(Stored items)
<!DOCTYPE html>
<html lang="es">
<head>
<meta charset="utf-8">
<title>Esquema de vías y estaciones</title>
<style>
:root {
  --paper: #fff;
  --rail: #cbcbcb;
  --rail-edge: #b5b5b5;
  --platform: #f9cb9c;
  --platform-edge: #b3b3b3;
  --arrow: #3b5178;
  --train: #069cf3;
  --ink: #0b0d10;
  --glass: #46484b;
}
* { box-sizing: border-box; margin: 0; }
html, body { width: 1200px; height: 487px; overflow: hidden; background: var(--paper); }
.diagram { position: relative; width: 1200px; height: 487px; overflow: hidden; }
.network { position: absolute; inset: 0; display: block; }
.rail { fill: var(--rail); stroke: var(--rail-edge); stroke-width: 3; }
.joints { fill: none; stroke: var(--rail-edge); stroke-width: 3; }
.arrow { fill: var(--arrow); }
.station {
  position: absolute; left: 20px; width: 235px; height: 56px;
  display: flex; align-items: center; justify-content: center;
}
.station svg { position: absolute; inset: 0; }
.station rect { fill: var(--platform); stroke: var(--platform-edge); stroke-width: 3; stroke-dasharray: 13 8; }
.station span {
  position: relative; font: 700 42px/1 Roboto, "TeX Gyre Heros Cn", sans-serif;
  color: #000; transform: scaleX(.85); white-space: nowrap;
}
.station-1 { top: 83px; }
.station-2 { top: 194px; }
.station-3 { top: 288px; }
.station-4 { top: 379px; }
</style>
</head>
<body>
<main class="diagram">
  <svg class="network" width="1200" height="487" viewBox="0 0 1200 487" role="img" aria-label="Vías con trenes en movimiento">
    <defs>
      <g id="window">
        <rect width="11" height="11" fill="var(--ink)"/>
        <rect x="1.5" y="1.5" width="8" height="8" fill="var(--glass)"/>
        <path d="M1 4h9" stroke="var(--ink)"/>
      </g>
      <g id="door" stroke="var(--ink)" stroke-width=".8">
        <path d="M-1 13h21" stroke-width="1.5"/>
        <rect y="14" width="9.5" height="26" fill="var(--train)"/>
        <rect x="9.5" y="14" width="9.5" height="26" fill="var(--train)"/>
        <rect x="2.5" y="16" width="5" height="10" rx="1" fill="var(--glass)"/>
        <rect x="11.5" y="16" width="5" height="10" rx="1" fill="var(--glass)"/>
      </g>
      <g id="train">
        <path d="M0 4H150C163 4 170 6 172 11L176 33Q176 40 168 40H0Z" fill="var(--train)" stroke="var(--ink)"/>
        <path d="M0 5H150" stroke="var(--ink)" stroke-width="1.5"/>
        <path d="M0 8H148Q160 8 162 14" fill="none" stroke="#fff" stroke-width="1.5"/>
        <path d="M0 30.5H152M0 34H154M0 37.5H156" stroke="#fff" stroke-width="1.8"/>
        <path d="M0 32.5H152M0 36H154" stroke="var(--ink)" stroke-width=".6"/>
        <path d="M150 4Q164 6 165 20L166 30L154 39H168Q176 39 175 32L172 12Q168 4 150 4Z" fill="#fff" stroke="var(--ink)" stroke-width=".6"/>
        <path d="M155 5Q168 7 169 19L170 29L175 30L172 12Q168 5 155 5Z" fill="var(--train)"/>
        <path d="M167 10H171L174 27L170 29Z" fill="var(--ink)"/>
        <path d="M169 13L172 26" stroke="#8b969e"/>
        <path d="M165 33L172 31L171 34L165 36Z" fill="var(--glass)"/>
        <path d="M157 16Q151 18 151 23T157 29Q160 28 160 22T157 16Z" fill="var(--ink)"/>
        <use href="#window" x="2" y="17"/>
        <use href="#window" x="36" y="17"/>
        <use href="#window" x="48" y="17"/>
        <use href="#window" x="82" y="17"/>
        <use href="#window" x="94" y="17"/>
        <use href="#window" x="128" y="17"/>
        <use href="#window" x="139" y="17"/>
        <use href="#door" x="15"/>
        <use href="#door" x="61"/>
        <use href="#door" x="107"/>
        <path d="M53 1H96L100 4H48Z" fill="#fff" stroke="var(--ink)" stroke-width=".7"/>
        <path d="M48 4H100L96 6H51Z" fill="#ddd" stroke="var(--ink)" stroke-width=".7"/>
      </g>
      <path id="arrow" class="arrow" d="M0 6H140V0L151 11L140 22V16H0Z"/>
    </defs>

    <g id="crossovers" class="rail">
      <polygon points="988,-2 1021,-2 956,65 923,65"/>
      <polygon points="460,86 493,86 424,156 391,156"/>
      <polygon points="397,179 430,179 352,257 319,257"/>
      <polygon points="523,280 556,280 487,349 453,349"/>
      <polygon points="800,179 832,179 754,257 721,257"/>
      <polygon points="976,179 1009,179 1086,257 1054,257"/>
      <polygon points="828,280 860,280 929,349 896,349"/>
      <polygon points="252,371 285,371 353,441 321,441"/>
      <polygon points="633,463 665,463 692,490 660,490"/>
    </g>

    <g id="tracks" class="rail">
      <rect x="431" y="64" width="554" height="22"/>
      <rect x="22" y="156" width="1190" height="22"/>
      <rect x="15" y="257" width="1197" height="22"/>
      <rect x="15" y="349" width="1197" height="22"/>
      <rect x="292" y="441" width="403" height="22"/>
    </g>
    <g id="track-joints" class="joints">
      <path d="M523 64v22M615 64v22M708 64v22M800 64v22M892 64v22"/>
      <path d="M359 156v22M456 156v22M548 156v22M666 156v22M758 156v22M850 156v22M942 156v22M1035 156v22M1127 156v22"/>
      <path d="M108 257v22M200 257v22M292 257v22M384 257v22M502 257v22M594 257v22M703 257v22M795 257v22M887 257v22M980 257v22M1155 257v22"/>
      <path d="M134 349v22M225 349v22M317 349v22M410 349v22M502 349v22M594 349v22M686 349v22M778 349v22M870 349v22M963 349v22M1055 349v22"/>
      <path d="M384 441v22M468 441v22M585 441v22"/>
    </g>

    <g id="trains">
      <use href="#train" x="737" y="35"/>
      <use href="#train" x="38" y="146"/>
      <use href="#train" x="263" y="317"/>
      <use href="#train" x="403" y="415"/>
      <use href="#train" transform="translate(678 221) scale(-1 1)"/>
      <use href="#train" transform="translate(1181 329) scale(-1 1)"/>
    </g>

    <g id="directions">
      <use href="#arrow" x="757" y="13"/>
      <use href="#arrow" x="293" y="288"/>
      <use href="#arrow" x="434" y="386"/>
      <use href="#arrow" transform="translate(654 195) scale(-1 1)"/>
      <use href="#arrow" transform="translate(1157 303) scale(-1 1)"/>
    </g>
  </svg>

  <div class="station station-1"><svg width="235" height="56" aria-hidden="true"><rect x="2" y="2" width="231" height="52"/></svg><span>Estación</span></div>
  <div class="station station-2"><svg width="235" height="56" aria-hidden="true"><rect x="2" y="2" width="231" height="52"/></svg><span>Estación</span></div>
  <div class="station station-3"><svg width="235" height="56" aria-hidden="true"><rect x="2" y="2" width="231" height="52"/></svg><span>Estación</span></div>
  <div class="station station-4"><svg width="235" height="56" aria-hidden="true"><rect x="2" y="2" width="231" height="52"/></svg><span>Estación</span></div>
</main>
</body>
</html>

--- DESCRIPTION OF THE TASK ---
Count how many lines above carry the word "window". Only the number is required.

--- ANSWER BELOW ---
8